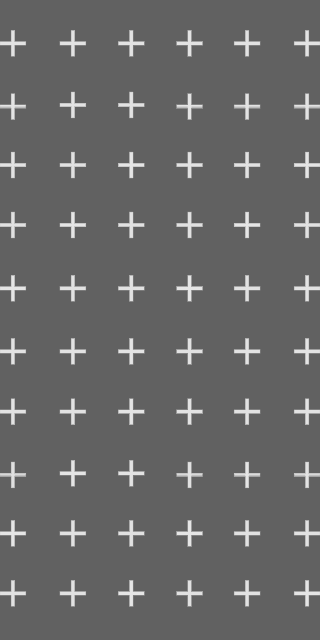
This pattern is drawn by a Shadertoy shader. Its source:

```glsl
const vec2 CANVAS = vec2(384.0, 768.0);   // design units, y pointing down
const vec2 COUNT = vec2(6.0, 10.0);       // crosses across and down
const vec2 FIRST = vec2(15.5, 52.0);      // centre of the top left cross
const vec2 PITCH = vec2(70.6, 73.667);
const vec2 ARM = vec2(15.6, 2.2);         // half length and half width of a bar
const float SOFTNESS = 1.5;
const float RAISE = 2.0;                  // lift of the stray crosses
const int CYCLE = 6;                      // rows before the drift repeats
const int STRAY_ROW = 1;
const float COLUMN_DRIFT[6] = float[](0.0, 1.4, 0.8, 0.2, -1.4, 0.0);
const float ROW_DRIFT[6] = float[](0.0, 2.3, -1.3, -3.0, -0.7, 1.3);
const vec3 GROUND = vec3(0.38);
const vec3 INK = vec3(0.89);
const vec3 WORN_INK = vec3(0.72);
const float TONE_VARIATION = 0.012;

float boxDistance(vec2 p, vec2 halfSize) {
    vec2 d = abs(p) - halfSize;
    return length(max(d, 0.0)) + min(max(d.x, d.y), 0.0);
}

float coverage(float dist, float blur) {
    return clamp(0.5 - dist / blur, 0.0, 1.0);
}

void mainImage(out vec4 fragColor, in vec2 fragCoord) {
    vec2 uv = fragCoord / iResolution.xy;
    vec2 p = vec2(uv.x, 1.0 - uv.y) * CANVAS;
    float blur = max(SOFTNESS, CANVAS.x / iResolution.x);

    // Nearest cross, with its uneven spacing
    vec2 cell = clamp(round((p - FIRST) / PITCH), vec2(0.0), COUNT - 1.0);
    int column = int(cell.x);
    int row = int(cell.y) % CYCLE;
    vec2 q = p - FIRST - cell * PITCH;
    q -= vec2(COLUMN_DRIFT[column], ROW_DRIFT[row]);

    // Two crosses in each stray row sit higher; the others are worn
    bool stray = row == STRAY_ROW;
    bool raised = stray && (column == 1 || column == 2);
    if (raised) q.y += RAISE;

    float across = coverage(boxDistance(q, ARM), blur);
    float upright = coverage(boxDistance(q, ARM.yx), blur);

    // Layered sines vary the tone, and wear dims the lower edge
    float tone = sin(cell.x * 2.3 + cell.y * 1.7) + sin(cell.x * 4.1 - cell.y * 2.9);
    vec3 ink = INK + TONE_VARIATION * 0.5 * tone;
    float wear = stray && !raised ? smoothstep(-blur, blur, q.y) * (1.0 - upright) : 0.0;
    ink = mix(ink, WORN_INK, wear);

    fragColor = vec4(mix(GROUND, ink, max(across, upright)), 1.0);
}
```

### EXERCISE
Your answer must be every line from the listing above that holds the string "FIRST".

### TASK ANSWER
const vec2 FIRST = vec2(15.5, 52.0);      // centre of the top left cross
    vec2 cell = clamp(round((p - FIRST) / PITCH), vec2(0.0), COUNT - 1.0);
    vec2 q = p - FIRST - cell * PITCH;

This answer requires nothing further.